EDITORIAL
Year : 2022  |  Volume : 33  |  Issue : 3  |  Page : 99-100

Editorial


Department of Urology, The Center of Excellence in Shockwave Medicine and Tissue Regeneration, Kaohsiung Chang Gung Memorial Hospital; Department of Urology, College of Medicine, Chang Gung University, Kaohsiung, Taiwan

Date of Submission21-Jul-2022
Date of Acceptance21-Jul-2022
Date of Web Publication25-Aug-2022

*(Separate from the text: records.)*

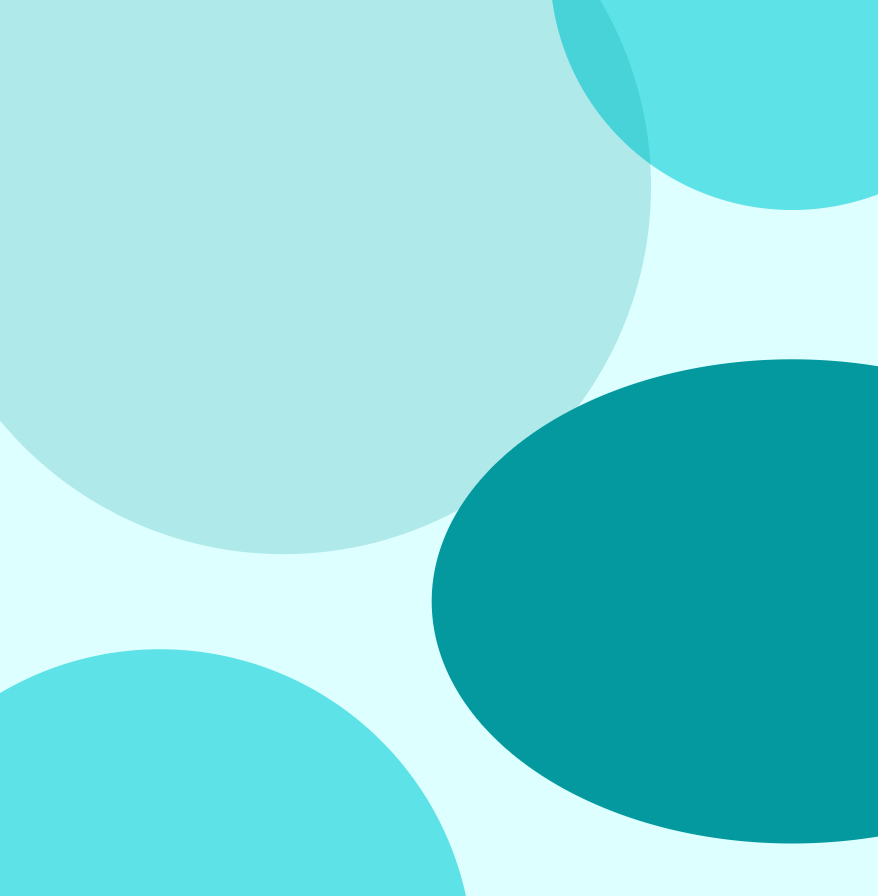
Give the GLSL for this background, as a WebGL 1 fragment shader.

```glsl
precision highp float;

uniform vec2 u_resolution;

// Smooth coverage of an ellipse, using its approximate signed distance
float ellipseMask(vec2 p, vec2 center, vec2 radii) {
    vec2 q = p - center;
    float k = length(q / radii);
    float dist = k * (k - 1.0) / max(length(q / (radii * radii)), 1e-4);
    return clamp(0.5 - dist * u_resolution.y, 0.0, 1.0);
}

float circleMask(vec2 p, vec2 center, float radius) {
    return ellipseMask(p, center, vec2(radius));
}

void main() {
    // Height runs from 0 to 1
    vec2 p = gl_FragCoord.xy / u_resolution.y;

    vec3 paleIce = vec3(0.870, 1.000, 1.000);
    vec3 softAqua = vec3(0.692, 0.914, 0.916);
    vec3 brightCyan = vec3(0.363, 0.886, 0.904);
    vec3 overlapCyan = vec3(0.282, 0.827, 0.847);
    vec3 deepTeal = vec3(0.010, 0.600, 0.624);

    float largeDisc = circleMask(p, vec2(0.3164, 0.7917), 0.4102);
    float topDisc = circleMask(p, vec2(0.8841, 1.0358), 0.2702);
    float bottomDisc = circleMask(p, vec2(0.1784, -0.0742), 0.3496);
    float tealOval = ellipseMask(p, vec2(0.8841, 0.3288), vec2(0.4023, 0.2702));

    // The top disc darkens where it crosses the large one
    vec3 color = mix(paleIce, softAqua, largeDisc);
    color = mix(color, mix(brightCyan, overlapCyan, largeDisc), topDisc);

    // Opaque lower shapes
    color = mix(color, brightCyan, bottomDisc);
    color = mix(color, deepTeal, tealOval);

    gl_FragColor = vec4(color, 1.0);
}
```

Correspondence Address:
Yao-Chi Chuang
Department of Urology, The Center of Excellence in Shockwave Medicine and Tissue Regeneration, Kaohsiung Chang Gung Memorial Hospital, Kaohsiung
Taiwan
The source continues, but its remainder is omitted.